The nearby, giant radio galaxy M87 hosts a supermassive black hole (BH) and is well-known for its bright jet dominating the spectrum over ten orders of magnitude in frequency. Due to its proximity, jet prominence, and the large black hole mass, M87 is the best laboratory for investigating the formation, acceleration, and collimation of relativistic jets. A research team led by Silke Britzen from the Max Planck Institute for Radio Astronomy in Bonn, Germany, has found strong indication for turbulent processes connecting the accretion disk and the jet of that galaxy providing insights into the longstanding problem of the origin of astrophysical jets.

Supermassive black holes form some of the most enigmatic phenomena in astrophysics.

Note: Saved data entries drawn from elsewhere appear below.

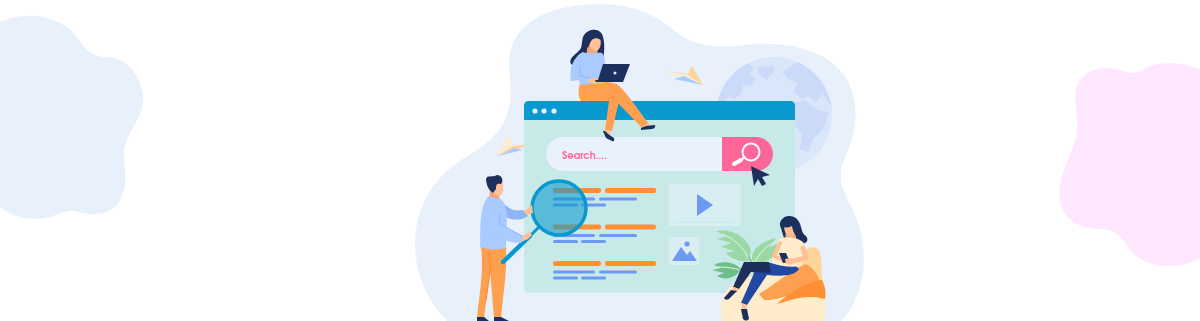
<!DOCTYPE html>
<html lang="en">
<head>
<meta charset="utf-8">
<title>Search banner</title>
<style>
:root{
  --mist:#e8f1fb; --blush:#fde8ff; --globe:#dae6fa; --land:#cbdaf9;
  --bar:#0799d0; --window:#c7e9e8; --tile:#d8eef2; --field:#e9f1fc;
  --pink:#ff6699; --orange:#ff8f35; --trouser:#ffa050; --blue:#6b9af5;
  --shirt:#a9cbff; --shirt-shade:#8db4f5; --navy:#1d2f5d; --jeans:#2149a3;
  --skin:#ffc097; --skin-shade:#f3a67c; --cream:#ffeccb; --sand:#ffd49b;
  --leaf:#9ad9a6; --leaf-dark:#6cbf86; --white:#fff;
}
html,body{margin:0;height:100%;overflow:hidden;background:var(--white)}
.banner{display:block;width:1200px;height:321px}
.search-label{font:700 10.5px "TeX Gyre Adventor",Inter,sans-serif;fill:var(--pink)}
.mist{fill:var(--mist)} .blush{fill:var(--blush)} .globe{fill:var(--globe)} .land{fill:var(--land)}
.bar{fill:var(--bar)} .window{fill:var(--window)} .tile{fill:var(--tile)} .field{fill:var(--field)}
.pink{fill:var(--pink)} .orange{fill:var(--orange)} .trouser{fill:var(--trouser)} .blue{fill:var(--blue)}
.shirt{fill:var(--shirt)} .shirt-shade{fill:var(--shirt-shade)} .navy{fill:var(--navy)} .jeans{fill:var(--jeans)}
.skin{fill:var(--skin)} .skin-shade{fill:var(--skin-shade)} .cream{fill:var(--cream)} .sand{fill:var(--sand)}
.leaf{fill:var(--leaf)} .leaf-dark{fill:var(--leaf-dark)} .white{fill:var(--white)}
.line{fill:none;stroke-linecap:round;stroke-linejoin:round}
</style>
</head>
<body>
<svg class="banner" viewBox="0 0 1200 321" role="img" aria-label="People searching a web page with a magnifying glass">
  <defs>
    <g id="result">
      <rect class="orange" x="553" y="188" width="48" height="5" rx="2"/>
      <rect class="orange" x="605" y="188" width="51" height="5" rx="2"/>
      <rect class="blue" x="553" y="197.5" width="42" height="3" rx="1.5"/>
      <rect class="blue" x="599" y="197.5" width="38" height="3" rx="1.5"/>
      <rect class="blue" x="553" y="203.5" width="25" height="3" rx="1.5"/>
      <rect class="blue" x="581" y="203.5" width="25" height="3" rx="1.5"/>
    </g>
    <clipPath id="globe-edge"><circle cx="774" cy="115" r="58"/></clipPath>
  </defs>

  <g id="background-blobs">
    <path class="mist" d="M0 22C25 11 58 14 76 36C86 48 87 54 103 57C126 56 140 73 143 96C145 119 124 132 124 154C125 173 129 191 116 206C104 217 89 215 75 211C60 210 54 219 35 219C20 219 9 214 0 207Z"/>
    <path class="blush" d="M1200 69C1181 61 1160 61 1144 69C1134 76 1129 73 1120 70C1104 65 1081 69 1076 89C1073 105 1080 118 1076 137C1071 159 1056 177 1060 201C1064 222 1082 229 1102 229C1121 230 1123 243 1135 255C1152 269 1181 269 1200 258Z"/>
    <path class="mist" d="M447 321C425 298 414 270 415 240C417 202 437 174 466 157C491 142 506 129 510 102C513 81 505 65 512 46C523 16 559 4 601 4C642 5 660 19 679 34C702 50 727 47 755 44C795 42 831 53 846 78C860 101 857 132 846 155C837 175 841 187 850 204C865 232 869 269 856 298C852 308 847 315 841 321Z"/>
  </g>

  <g id="globe">
    <circle class="globe" cx="774" cy="115" r="58"/>
    <g class="land" clip-path="url(#globe-edge)">
      <path d="M716 104C720 84 732 69 748 62L754 69L749 74L757 79L750 86L743 85L742 93L734 99L728 96L724 106Z"/>
      <path d="M756 67L774 66L773 73L767 80L761 76Z"/>
      <path d="M782 72L793 65L800 60L840 80V108L830 105L823 94L816 102L808 96L801 99L793 91L798 83L789 80Z"/>
      <path d="M794 103L805 100L818 110L829 112L824 128L813 139L808 152L800 149L802 135L794 124Z"/>
    </g>
  </g>

  <g id="paper-planes">
    <path class="cream" d="M664 71L703 85L692 66L688 76Z"/>
    <path class="sand" d="M664 71L688 75L703 85L692 66L688 74Z"/>
    <path class="shirt" d="M674 79L684 76L703 85Z"/>
    <path class="sand" d="M497 156L508 137L513 146L536 143Z"/>
    <path class="cream" d="M497 156L513 146L508 137Z"/>
    <path class="shirt" d="M498 156L514 148L523 150Z"/>
  </g>

  <g id="browser-window">
    <rect class="window" x="524" y="101" width="271" height="192" rx="5"/>
    <path class="bar" d="M524 120V106Q524 101 529 101H790Q795 101 795 106V120Z"/>
    <g class="field">
      <circle cx="535" cy="111" r="2.6"/><circle cx="544" cy="111" r="2.6"/><circle cx="554" cy="111" r="2.6"/>
    </g>
    <g id="search-bar">
      <path class="field" d="M722 137H563A17 17 0 0 0 563 171H722Z"/>
      <path class="pink" d="M722 137H756A17 17 0 0 1 756 171H722Z"/>
      <text class="search-label" x="562" y="159" textLength="45" lengthAdjust="spacingAndGlyphs">Search....</text>
      <g class="line" stroke="#fff">
        <circle cx="751" cy="152" r="8.5" stroke-width="2"/>
        <path d="M744 158L742 159" stroke-width="2"/>
        <path d="M741 160L734 164" stroke-width="4"/>
      </g>
    </g>
    <use href="#result"/>
    <use href="#result" y="36.5"/>
    <use href="#result" y="73"/>
    <g id="media-tiles">
      <rect class="tile" x="669" y="184" width="72" height="42"/>
      <path class="line" d="M674 222H735" stroke="#c7e9e8"/>
      <polygon class="blue" points="697,194 713,205 697,216"/>
      <rect class="tile" x="669" y="237" width="30" height="28"/>
      <path class="blue" d="M672 261L681 247L687 255L690 251L697 261Z"/>
      <circle class="blue" cx="687" cy="244" r="2.6"/>
    </g>
    <path id="cursor" class="navy" d="M751 166L770 175L762 177L766 184L762 186L758 179L754 186Z"/>
  </g>

  <g id="woman-with-laptop">
    <path class="navy" d="M583 37C586 29 598 27 602 34C605 41 605 53 602 63C594 69 577 70 571 64C568 57 578 54 581 48C582 44 582 41 583 37Z"/>
    <path class="skin-shade" d="M588 44L598 47L597 56L586 56Z"/>
    <path class="skin" d="M589 38C593 40 597 36 600 38C602 44 600 50 596 51C591 51 588 45 589 38Z"/>
    <path class="navy" d="M585 43C584 32 593 28 599 32C602 35 602 38 601 40C596 37 592 38 590 43L588 48Z"/>
    <path class="trouser" d="M580 84C591 80 607 81 617 84C626 91 638 110 649 124L642 128L613 98L620 97L612 131L605 130L609 101H581C578 96 578 89 580 84Z"/>
    <path class="line" d="M607 99L615 98L611 94" stroke="#ff8f35" stroke-width="1"/>
    <path class="skin" d="M642 127L648 123L651 127L645 129ZM605 130L611 130L610 135L605 134Z"/>
    <path class="navy" d="M641 128L646 126L655 125Q656 128 652 129L641 130ZM603 131Q605 130 608 134L614 138Q615 142 612 141L606 138Z"/>
    <path class="shirt" d="M583 52C590 55 597 52 602 53C607 59 605 69 604 83L580 85L579 80L571 81C569 72 572 57 583 52Z"/>
    <path class="line" d="M580 66L580 76L589 78" stroke="#8db4f5" stroke-width="1"/>
    <path class="skin" d="M588 79L597 78L604 80L603 83L589 83Z"/>
    <path class="navy" d="M603 64H630L623 82H596L595 80H598Z"/>
    <circle class="field" cx="615" cy="73" r="1.5"/>
  </g>

  <g id="man-with-magnifier">
    <path class="skin" d="M519 214L527 209L532 205L531 213L520 219Z"/>
    <path class="shirt-shade" d="M499 198C506 207 512 212 523 210L528 216C519 222 509 220 501 214Z"/>
    <path class="trouser" d="M481 247H506C507 265 505 282 503 298L501 318H494L490 270L484 318H477C479 296 484 272 481 247Z"/>
    <path class="line" d="M489 252L490 270L486 300" stroke="#ff8f35" stroke-width="1.5"/>
    <path class="navy" d="M477 317H484L489 321H477ZM494 317H501L509 321H494Z"/>
    <path class="skin-shade" d="M490 189L500 191L499 201L489 199Z"/>
    <path class="skin" d="M490 181L502 180C504 187 504 194 499 196C494 196 491 191 490 181Z"/>
    <path class="navy" d="M486 180C486 174 493 178 497 175C502 175 504 181 501 184C497 183 496 184 496 189L493 193C489 190 487 187 486 180Z"/>
    <path class="shirt" d="M489 196C496 199 501 197 504 203C509 215 506 232 506 248C498 250 488 250 480 247C481 233 478 206 489 196Z"/>
    <g id="magnifier">
      <circle cx="559" cy="208" r="27" fill="#0799d0" fill-opacity=".57" stroke="#0799d0" stroke-width="3.5"/>
      <path class="line" d="M539 227L531 235" stroke="#0799d0" stroke-width="3"/>
      <path class="line" d="M530 236L503 262" stroke="#0799d0" stroke-width="4.5"/>
    </g>
    <path class="skin" d="M520 237L526 234L530 232L532 235L528 239L521 242Z"/>
    <path class="skin" d="M529 207L532 205L533 213L530 214Z"/>
    <path class="shirt" d="M486 207C492 204 496 210 499 224L523 236L521 243C507 242 492 238 488 230Z"/>
    <path class="line" d="M499 214L500 224L522 236" stroke="#8db4f5" stroke-width="1"/>
  </g>

  <g id="plant">
    <path class="leaf" d="M716 231C731 228 747 236 751 251L749 261C740 262 731 259 726 253L735 251L721 247L731 243L717 239L726 236Z"/>
    <path class="leaf" d="M776 238C765 241 751 247 752 260L758 264C769 263 778 253 778 243L770 248Z"/>
    <path class="leaf-dark" d="M714 265C722 260 735 262 741 269C736 278 725 281 717 276L724 273L712 270L721 268Z"/>
    <g class="line" stroke="#e8f5ea" stroke-width="1">
      <path d="M722 234Q741 241 749 259M774 242Q760 250 755 262M718 267Q731 267 740 270"/>
    </g>
    <path class="line" d="M749 257Q755 268 754 280M740 269Q748 273 751 283" stroke="#6cbf86" stroke-width="1.5"/>
  </g>

  <g id="woman-on-beanbag">
    <path class="cream" d="M722 321C718 303 724 287 741 279C760 271 778 280 793 267C801 258 808 246 817 248C824 256 819 272 824 286C827 299 826 311 824 321Z"/>
    <path class="sand" d="M803 253C809 245 818 246 820 253C823 264 820 273 823 282C812 284 801 276 794 267Z"/>
    <path class="trouser" d="M759 294C772 286 792 270 806 264C815 269 819 277 820 283C804 288 783 301 764 300Z"/>
    <path class="orange" d="M777 304C791 291 811 280 822 280C826 288 826 294 825 299C808 294 793 299 777 304Z"/>
    <path class="navy" d="M780 225C780 216 791 213 797 219C803 226 800 232 806 236C810 241 805 246 798 242L784 238Z"/>
    <path class="skin-shade" d="M786 231L796 232L796 240L785 240Z"/>
    <path class="skin" d="M784 225L794 223C797 230 796 235 791 237C786 236 784 231 784 225Z"/>
    <path class="navy" d="M780 226C780 217 789 214 795 219C799 225 800 234 803 240C796 238 793 233 792 226C788 228 784 228 780 226Z"/>
    <path class="jeans" d="M770 263C782 260 794 263 799 269C794 277 779 276 767 275L747 305L741 303L755 271C758 264 764 262 770 263Z"/>
    <path class="navy" d="M769 262L744 262L733 287L739 289L751 272L771 273Z"/>
    <path class="skin" d="M734 287L739 289L736 293L732 291ZM742 303L747 305L746 311L742 311Z"/>
    <path class="navy" d="M731 290L737 291L729 299Q725 301 724 298ZM741 309L747 309L749 319Q746 322 743 319Z"/>
    <path class="cream" d="M779 239C787 236 797 237 803 242C807 248 804 256 801 266C792 268 780 266 771 263Z"/>
    <path class="line" d="M780 243L774 256L783 260" stroke="#ffc097" stroke-width="4"/>
    <path class="line" d="M803 248L806 258L789 262" stroke="#ffc097" stroke-width="5"/>
    <path class="navy" d="M779 253L786 253L790 262L783 263Z"/>
    <path class="skin" d="M785 259L792 258L792 263L786 264Z"/>
  </g>
</svg>
</body>
</html>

Their enormous energy output is supposed to be generated by the...

Im Focus: A Quantum Low Pass for Photons

Physicists in Garching observe novel quantum effect that limits the number of emitted photons.

The probability to find a certain number of photons inside a laser pulse usually corresponds to a classical distribution of independent events, the so-called...

Im Focus: Microprocessors based on a layer of just three atoms

Microprocessors based on atomically thin materials hold the promise of the evolution of traditional processors as well as new applications in the field of flexible electronics. Now, a TU Wien research team led by Thomas Müller has made a breakthrough in this field as part of an ongoing research project.

Two-dimensional materials, or 2D materials for short, are extremely versatile, although – or often more precisely because – they are made up of just one or a...

All Focus news of the innovation-report >>>

Anzeige

Anzeige

Event News

Fighting drug resistant tuberculosis – InfectoGnostics meets MYCO-NET² partners in Peru

28.04.2017 | Event News

Expert meeting “Health Business Connect” will connect international medical technology companies

20.04.2017 | Event News

Wenn der Computer das Gehirn austrickst

18.04.2017 | Event News

 
Latest News

Wireless power can drive tiny electronic devices in the GI tract

28.04.2017 | Medical Engineering

Ice cave in Transylvania yields window into region's past

28.04.2017 | Earth Sciences

Nose2Brain – Better Therapy for Multiple Sclerosis

28.04.2017 | Life Sciences

VideoLinks
B2B-VideoLinks
More VideoLinks >>>